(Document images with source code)

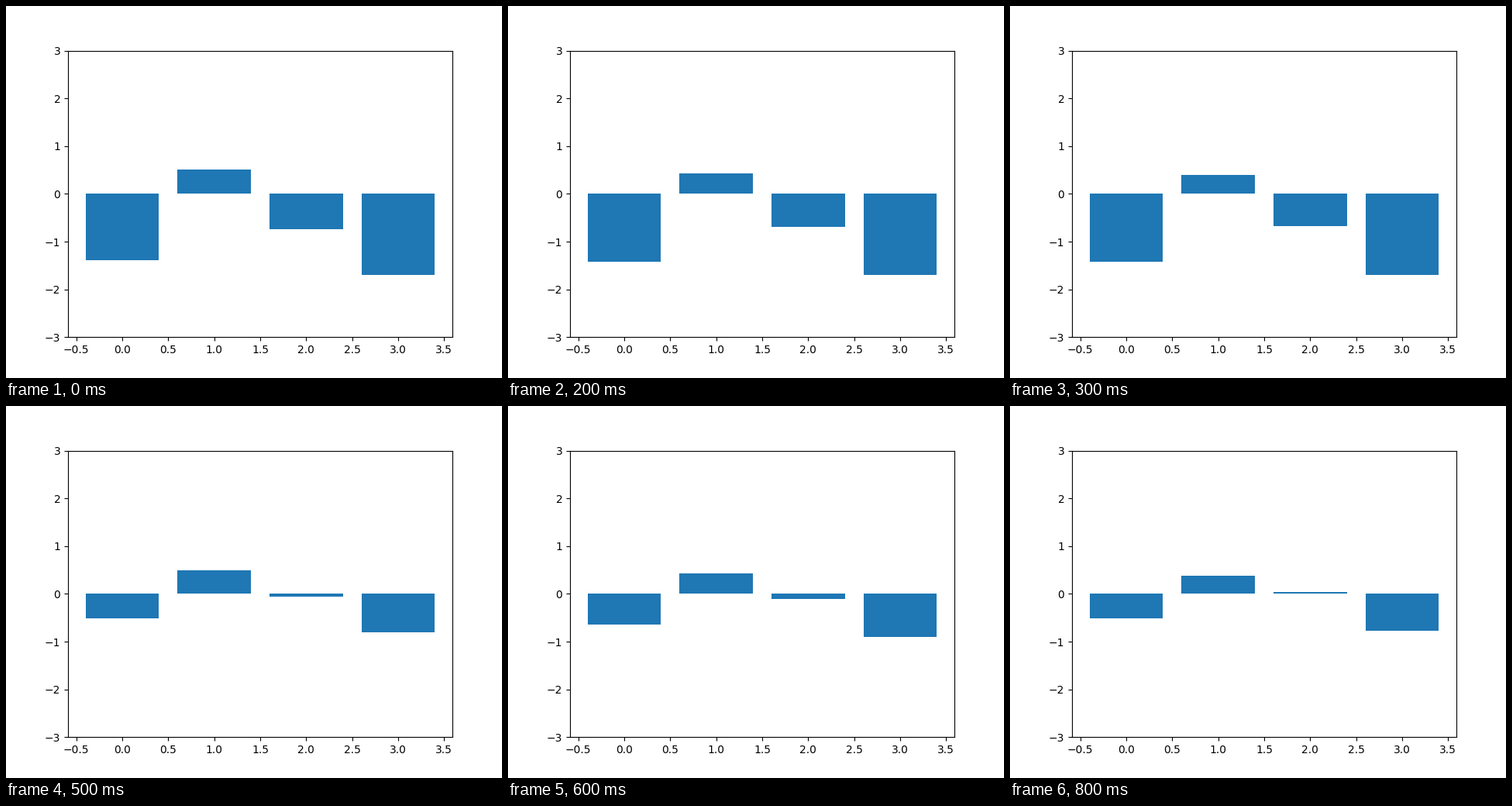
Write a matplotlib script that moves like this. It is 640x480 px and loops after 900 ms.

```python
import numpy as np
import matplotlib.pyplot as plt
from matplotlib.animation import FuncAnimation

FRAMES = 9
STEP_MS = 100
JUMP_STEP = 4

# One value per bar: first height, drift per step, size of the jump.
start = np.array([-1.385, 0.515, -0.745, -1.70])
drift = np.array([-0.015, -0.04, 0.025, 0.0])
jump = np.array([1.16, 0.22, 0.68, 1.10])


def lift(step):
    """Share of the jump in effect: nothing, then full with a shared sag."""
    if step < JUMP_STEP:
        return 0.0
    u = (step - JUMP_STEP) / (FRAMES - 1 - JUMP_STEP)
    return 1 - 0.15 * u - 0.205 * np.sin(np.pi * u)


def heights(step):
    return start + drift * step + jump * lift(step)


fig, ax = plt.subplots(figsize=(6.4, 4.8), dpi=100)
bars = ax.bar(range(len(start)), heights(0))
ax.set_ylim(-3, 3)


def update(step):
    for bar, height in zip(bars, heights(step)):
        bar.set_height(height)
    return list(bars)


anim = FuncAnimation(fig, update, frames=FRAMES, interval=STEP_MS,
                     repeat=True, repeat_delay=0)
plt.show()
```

• _Problem to solve_
With the images removed, give back every entry exactly as shown.

• _Solution to this task_
Write a matplotlib script that moves like this. It is 640x480 px and loops after 900 ms.

```python
import numpy as np
import matplotlib.pyplot as plt
from matplotlib.animation import FuncAnimation

FRAMES = 9
STEP_MS = 100
JUMP_STEP = 4

# One value per bar: first height, drift per step, size of the jump.
start = np.array([-1.385, 0.515, -0.745, -1.70])
drift = np.array([-0.015, -0.04, 0.025, 0.0])
jump = np.array([1.16, 0.22, 0.68, 1.10])


def lift(step):
    """Share of the jump in effect: nothing, then full with a shared sag."""
    if step < JUMP_STEP:
        return 0.0
    u = (step - JUMP_STEP) / (FRAMES - 1 - JUMP_STEP)
    return 1 - 0.15 * u - 0.205 * np.sin(np.pi * u)


def heights(step):
    return start + drift * step + jump * lift(step)


fig, ax = plt.subplots(figsize=(6.4, 4.8), dpi=100)
bars = ax.bar(range(len(start)), heights(0))
ax.set_ylim(-3, 3)


def update(step):
    for bar, height in zip(bars, heights(step)):
        bar.set_height(height)
    return list(bars)


anim = FuncAnimation(fig, update, frames=FRAMES, interval=STEP_MS,
                     repeat=True, repeat_delay=0)
plt.show()
```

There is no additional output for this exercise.